How important is the India market for EMC in terms of business?
India is a strategic market for EMC. Since opening its India operations, the India region has evolved to be a critical contributor to EMC’s long-term strategy by driving global innovation and revenue growth for the APJ region.
EMC’s operations in India are also multi-dimensional— which is common to very few markets around the world. This is resonated by our continuous investments in the region. India also acts as a support centre for our business around the world. EMC’s India Centre of Excellence in Bangalore plays a key role in EMC’s Global Innovation Network that promotes exploration, discovery, and application of new technologies that will shape the information infrastructure of the future.

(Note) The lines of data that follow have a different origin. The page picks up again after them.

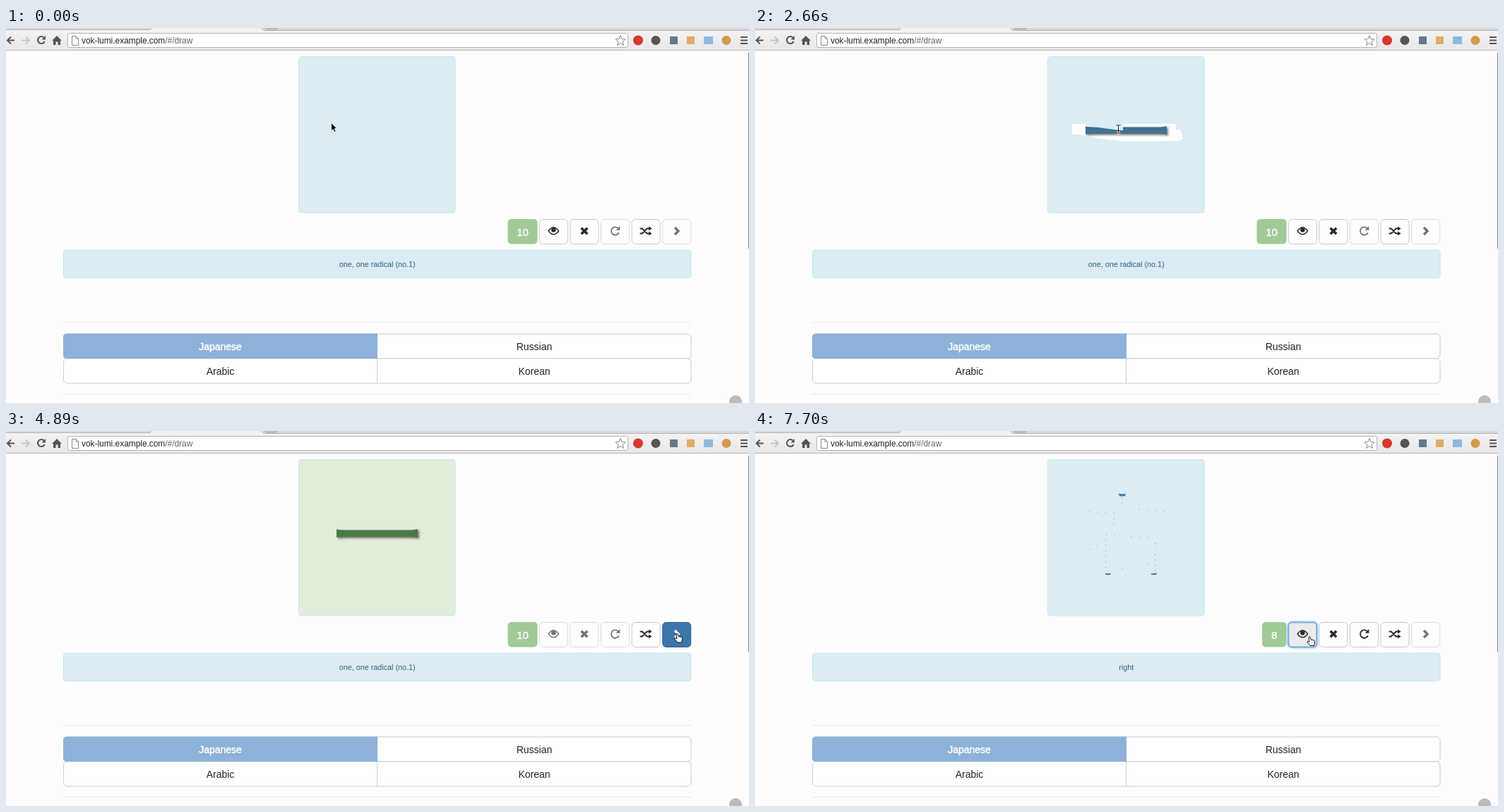
Write an HTML page that moves like this. It is 1052x532 px and loops after 7.99 s.

```html
<!DOCTYPE html>
<html lang="en">
<head>
<meta charset="utf-8">
<title>Character drawing practice</title>
<style>
  html, body { margin: 0; width: 100%; height: 100%; overflow: hidden; background: #fdfdfd; }
  svg { display: block; width: 100%; height: 100%; }
  text { font: 14px "Liberation Sans", Arial, sans-serif; fill: #222; text-anchor: middle; }
  #url { font-size: 11.9px; text-anchor: start; }
  #hint { font-size: 10.8px; fill: #3a5f7a; }
  .light { fill: #fff; stroke: #fff; stroke-width: .4; }
  #badge text { font-size: 15px; }
  .line { fill: none; stroke: currentColor; }
  .info { fill: #dbecf4; stroke: #c3e6ee; }
  .box { fill: #fff; stroke: #ccc; }
  .button { color: #2b2b2b; }
  .button > rect { fill: #fff; stroke: #c8c8c8; }
  .off { opacity: .65; }
  .hover > rect { fill: #ebebeb; stroke: #adadad; }
  .press > rect { fill: #dcdcdc; }
  .go { color: #fff; }
  .go > rect { fill: #4f8cc5; stroke: #427fb9; }
  .go.hover > rect { fill: #3c74ac; stroke: #30608f; }
  .focus > rect { stroke: #79aee8; stroke-width: 2; filter: drop-shadow(0 0 1.5px #66afe9); }
  #bar { filter: drop-shadow(2px 2px 1.5px rgba(0,0,0,.5)); }
  .dots path { fill: none; stroke: #6d91ac; stroke-width: 1; }
  .dots .across { stroke-dasharray: 1 10.7; }
  .dots .down { stroke-dasharray: 1 6.8; }
</style>
</head>
<body>
<svg viewBox="0 0 1052 532" preserveAspectRatio="none">
  <defs>
    <linearGradient id="chrome" x2="0" y2="1">
      <stop stop-color="#f4f4f4"/><stop offset="1" stop-color="#e7e7e7"/>
    </linearGradient>
    <mask id="scratched" maskUnits="userSpaceOnUse" x="414" y="40" width="222" height="222">
      <g fill="none" stroke="#fff" stroke-width="15">
        <path id="sweep1" d="M449 143.5H462L480 148 500 150.5 521 153H596L604 150.5"/>
        <path id="sweep2" d="M596 143.5H466"/>
      </g>
    </mask>
  </defs>

  <!-- browser toolbar -->
  <rect width="1052" height="32" fill="url(#chrome)"/>
  <path d="M0 0H1052V3H0Z" fill="#d8d8d8"/>
  <path d="M207 0H362L365 3H204Z" fill="#f1f1f1"/>
  <path d="M0 2.5H52M203 3.5L206 0M361 0L365 3.5H1052M52 2.5H203M0 31.5H1052" class="line" color="#b5b5b5"/>
  <path d="M366 0H385Q385 3 381 3H370Q367 3 366 0Z" fill="#bbb"/>
  <rect x="87.5" y="7.5" width="793" height="20" rx="2" fill="#fff" stroke="#b4b4b4"/>
  <g class="line" color="#555" stroke-width="2">
    <path d="M12 17.5H2M7 12.5L2 17.5 7 22.5"/>
    <path d="M22 17.5H33M28 12.5L33 17.5 28 22.5" color="#c6c6c6"/>
    <path d="M54.6 19A5 5 0 1 1 53.5 13.5"/>
    <path d="M56 11V16.5H50.5Z" fill="#555" stroke="none"/>
    <path d="M72 11L79 18H77V24H73.500V19.500H70.500V24H67V18H65Z" fill="#555" stroke="none"/>
    <path d="M1040 13H1050M1040 17.500H1050M1040 22H1050"/>
  </g>
  <path d="M93.500 11.500H99L102.500 15V24.500H93.500ZM99 11.500V15H102.500" fill="#fff" stroke="#888"/>
  <path d="M870 10.500L872 15.500 877 16 873 19.500 874.500 24.500 870 21.500 865.500 24.500 867 19.500 863 16 868 15.500Z" fill="#fff" stroke="#888"/>
  <text id="url" x="107" y="22">vok-lumi.example.com<tspan fill="#666">/#/draw</tspan></text>
  <circle cx="895" cy="17.500" r="7" fill="#d8382f"/>
  <circle cx="920" cy="17.500" r="6.500" fill="#555"/>
  <rect x="940" y="12" width="11" height="11" fill="#65788c"/>
  <rect x="964" y="12" width="11" height="11" fill="#e2ab66"/>
  <rect x="988" y="12" width="13" height="11" fill="#8db9df"/>
  <circle cx="1020" cy="17.500" r="6.500" fill="#d39a4e"/>

  <!-- page -->
  <path d="M1051.500 35V313" class="line" color="#8a8a8a"/>
  <circle cx="1033" cy="530" r="9" fill="#bcbcbc"/>
  <path d="M81 417.500H970M81 519.500H970" class="line" color="#e9e9e9"/>
  <rect x="81.500" y="315" width="888.500" height="39.500" rx="4" class="info"/>
  <text id="hint" x="525.700" y="339"></text>

  <rect x="81.500" y="434" width="888.500" height="35" rx="5" class="box"/>
  <rect x="81.500" y="469" width="888.500" height="35" rx="5" class="box"/>
  <path d="M525.500 434V504" class="line" color="#ccc"/>
  <path d="M526 433.500H86Q81 433.500 81 438.500V464Q81 469 86 469H526Z" fill="#8db2d7"/>
  <text x="303.500" y="456.500" class="light">Japanese</text>
  <text x="748" y="456.500">Russian</text>
  <text x="303.500" y="491.500">Arabic</text>
  <text x="748" y="491.500">Korean</text>

  <!-- drawing panel -->
  <rect id="panel" x="414.500" y="40.500" width="221.500" height="221.500" rx="4" class="info"/>
  <g id="reveal">
    <rect id="paper" x="415" y="41" width="220" height="220" fill="#fff"/>
    <path id="bar" d="M468 139.500Q473 140.500 484 140.500H567Q578 140.500 583 139V151Q578 150 567 150H484Q473 150 468 151Z"/>
  </g>
  <g id="starts" fill="#4377a3">
    <path d="M515 88.500L519 89.500 525 89 524 92.500H516Z"/>
    <path d="M495.500 202H504L503 204H496.500ZM560.500 202.500L569 201.500 568 204H561.500Z"/>
  </g>
  <g id="guides" class="dots">
    <path class="across" d="M473 114.500L532 118.500M543 111.500L579 114M497 147.500L567 152M508 194L532 196.500M473 168.500L486 162M555 189.500H556"/>
    <path class="down" d="M519.500 94V104M508 124.500V134M496.500 154V199M566.500 159V200"/>
  </g>

  <g id="badge">
    <rect y="271" height="35.500" rx="5" fill="#a1ca97"/>
    <text y="294.500" class="light"></text>
  </g>
  <g id="buttons"></g>

  <g id="cursor">
    <path id="arrow" d="M0 0V11.500L2.700 9 4.500 13.200 6.500 12.300 4.700 8.300H8Z" fill="#000" stroke="#fff" stroke-width=".8"/>
    <g id="beam" fill="none">
      <path d="M-3-6Q0-6 0-4Q0-6 3-6M0-5V5M-3 6.500Q0 6.500 0 4.500Q0 6.500 3 6.500M-2 2H2" stroke="#fff" stroke-width="2.600"/>
      <path d="M-3-6Q0-6 0-4Q0-6 3-6M0-5V5M-3 6.500Q0 6.500 0 4.500Q0 6.500 3 6.500M-2 2H2" stroke="#111"/>
    </g>
    <path id="hand" d="M-3-5.500Q-2-7.500-.8-5.500L.5-1.500Q2-2.500 3-1.300Q4.500-2 5.200 0Q6 2 5 4V6.500H-1L-5 2Q-5.500 0-3.500 .5L-2 1.500Z" fill="#fff" stroke="#111"/>
  </g>
</svg>
<script>
const DURATION = 7990;
const SUCCESS = 3260, NEXT = 5030, FIRST_HELP = 6660, SECOND_HELP = 7700;
const el = id => document.getElementById(id);
const set = (node, attrs) => { for (const k in attrs) node.setAttribute(k, attrs[k]); };
const show = (id, on) => set(el(id), { display: on ? 'inline' : 'none' });

// Each icon: outline, line weight, solid part; centred on 0,0
const icons = {
  eye: ['M-7.200 0Q0-10.500 7.200 0Q0 9.500-7.200 0Z', 1.4, 'M-3.200-1.500a3.200 3.200 0 1 0 6.400 0a3.200 3.200 0 1 0-6.400 0'],
  clear: ['M-4.300-4.300L4.300 4.300M4.300-4.300L-4.300 4.300', 3.6, ''],
  redo: ['M5.300 2.500A5.700 5.700 0 1 1 4-4.200', 1.8, 'M6.800-7V-1.200H1Z'],
  shuffle: ['M-8.500-3.500H-5.500L1.500 3.500H5M-8.500 3.500H-5.500L1.500-3.500H5', 2, 'M4-6.500L8.500-3.500 4-.5ZM4 .5L8.500 3.500 4 6.500Z'],
  next: ['M-2.700-5L2.300 0-2.700 5', 3.5, '']
};
el('buttons').innerHTML = Object.entries(icons).map(([id, [outline, weight, solid]], i) =>
  `<g id="${id}" class="button" transform="translate(${755.3 + 43.6 * i} 271.5)">
    <rect width="40" height="35" rx="5"/>
    <g transform="translate(20 16.5)">
      <path class="line" d="${outline}" stroke-width="${weight}"/><path fill="currentColor" d="${solid}"/>
    </g></g>`).join('');

// Poses are held until the next key: time, shape, x, y
const cursorKeys = [
  [0, 'arrow', 460.5, 134.5], [150, 'arrow', 458, 136], [290, 'arrow', 456, 137],
  [440, 'beam', 456, 143], [880, 'beam', 468, 146], [1030, 'beam', 500, 150],
  [1180, 'beam', 534, 152], [1330, 'beam', 568, 152], [1480, 'beam', 591.5, 152.5],
  [1630, 'beam', 596, 151], [1930, 'beam', 596, 145], [2080, 'beam', 590, 143],
  [2220, 'beam', 578, 143], [2370, 'beam', 560, 143], [2520, 'beam', 538, 143],
  [2660, 'beam', 514.5, 143.5], [2810, 'beam', 488, 143], [2960, 'beam', 472, 143],
  [3110, 'beam', 462, 144], [3260, 'arrow', 460, 138], [3560, 'arrow', 510, 160],
  [3710, 'arrow', 650, 215], [3860, 'arrow', 810, 262], [4150, 'arrow', 872, 282],
  [4300, 'hand', 936, 292], [4450, 'hand', 947, 293], [4590, 'hand', 952, 293.5],
  [5480, 'hand', 858, 297], [5630, 'hand', 758, 297.5], [5780, 'arrow', 744, 290],
  [5930, 'hand', 760, 297], [6070, 'hand', 776, 298], [6220, 'hand', 787, 298]
];
// Right edge of the first sweep, then left edge of the second
const sweep1Keys = [[0, 449], [580, 466], [880, 478], [1030, 508], [1180, 540], [1330, 573], [1480, 596], [1630, 601], [1780, 604]];
const sweep2Keys = [[0, 596], [2080, 582], [2220, 576], [2370, 562], [2520, 544], [2660, 521], [2810, 495], [2960, 476], [3110, 466]];
const held = (keys, t) => keys.findLast(key => key[0] <= t).slice(1);
const within = (t, ...starts) => starts.some(s => t >= s && t < s + 150);

function trim(id, length) {
  set(el(id), { 'stroke-dasharray': `${length} 999`, visibility: length > 0 ? 'visible' : 'hidden' });
}

function style(id, states) {
  const on = Object.keys(states).filter(name => states[name]);
  set(el(id), { class: ['button', ...on].join(' ') });
}

function draw(t) {
  const done = t >= SUCCESS && t < NEXT;
  const [shape, x, y] = held(cursorKeys, t);
  set(el('cursor'), { transform: `translate(${x} ${y})` });
  ['arrow', 'beam', 'hand'].forEach(id => show(id, id === shape));

  trim('sweep1', (held(sweep1Keys, t)[0] - 449) * 1.01);
  trim('sweep2', 596 - held(sweep2Keys, t)[0]);
  show('reveal', t < NEXT);
  show('paper', !done);
  set(el('reveal'), { mask: done ? 'none' : 'url(#scratched)' });
  set(el('bar'), { fill: done ? '#4b7845' : '#417391' });
  el('panel').style.fill = done ? '#e1ecd9' : '#dbecf4';
  show('starts', t >= FIRST_HELP);
  show('guides', t >= SECOND_HELP);

  el('hint').textContent = t < NEXT ? 'one, one radical (no.1)' : 'right';
  const score = t < FIRST_HELP ? 10 : t < SECOND_HELP ? 9 : 8;
  const left = score > 9 ? 710.5 : 718;
  const [plate, label] = el('badge').children;
  set(plate, { x: left, width: 752.5 - left });
  set(label, { x: (left + 752.5) / 2 });
  label.textContent = score;

  const overEye = shape === 'hand' && x > 755 && x < 796;
  style('eye', { off: done, hover: overEye, focus: t >= 6510, press: within(t, 6510, 7110, 7550) });
  style('clear', { off: done });
  style('redo', { off: t < FIRST_HELP });
  style('next', { off: !done, go: done, hover: done && shape === 'hand', focus: t >= NEXT && t < 6510 });
}

function frame() {
  draw(performance.now() % DURATION);
  requestAnimationFrame(frame);
}
frame();
</script>
</body>
</html>
```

Employees from India’s R&D operations have filed numerous patents in the domain of information infrastructure. Like any other region, there might be some ups and downs but the focus on India will remain steady. In the long term, India will be a great place for us to be in – for intellectual capital as well as for business growth.
Purely-product oriented companies are becoming service-oriented. How does EMC see this?
Yes, I agree with you that purely product-oriented companies are becoming service-oriented. At the end of the day, we are a product technology company and we would not define ourselves differently. Our goal is to be the best possible product company which is also able to help with the services piece, but we do not want to pretend that we are not product company.
In order to have the right focus on engineering, right focus on innovation, you have to believe that your job is to produce the best possible product. Now, we would believe that delivery of that product to customers, or consumption of that product may change, which is back to the discussion we started a moment ago around cloud computing. It is not a technology so much but the way it is consumed. It is continuously evolving and we will respond by changing our business model. But it does not alter the fact that at our heart we are an engineering product company.
Talk to us about some other key technology trends and how EMC is aligned with them to address the requirements of the industry?
EMC is aligned with three pillars—cloud computing, big data and trust. We are focused around key areas which are critical to the growth of enterprise businesses with cloud computing and big data clearly being the two key focus areas for us. Moving forward, most organisations will use a combination of internal and external IT services to get the job done and cloud will offer them the flexibility to use resources.
Now comes trust and implementation. Of the first two is not possible without trust. There is no way that you and I can have a relationship where we share information without trust. Consider the whole debate of citizen records, data privacy and the importance of these discussions at an individual level. It means that much more for enterprises.
Big data is becoming a popular term, but what is the importance and value of big data?
I think this is a huge topic and I want to start by saying the same thing about big data that I said about cloud computing, which is—its real. Sometimes people misinterpret that because the term sort of becomes popular in the media that somehow it may not be real or it may just be a fad, so to speak.
The discussion on big data has moved on from preliminary stages with CIOs and IT managers today and the tempo is picking up real fast as CIOs are turning to mine huge data sets for insights adding business value. There is a lot of exponentially raw information available to gather and harvest. In Fact, EMC today has 50-plus big data customers in India.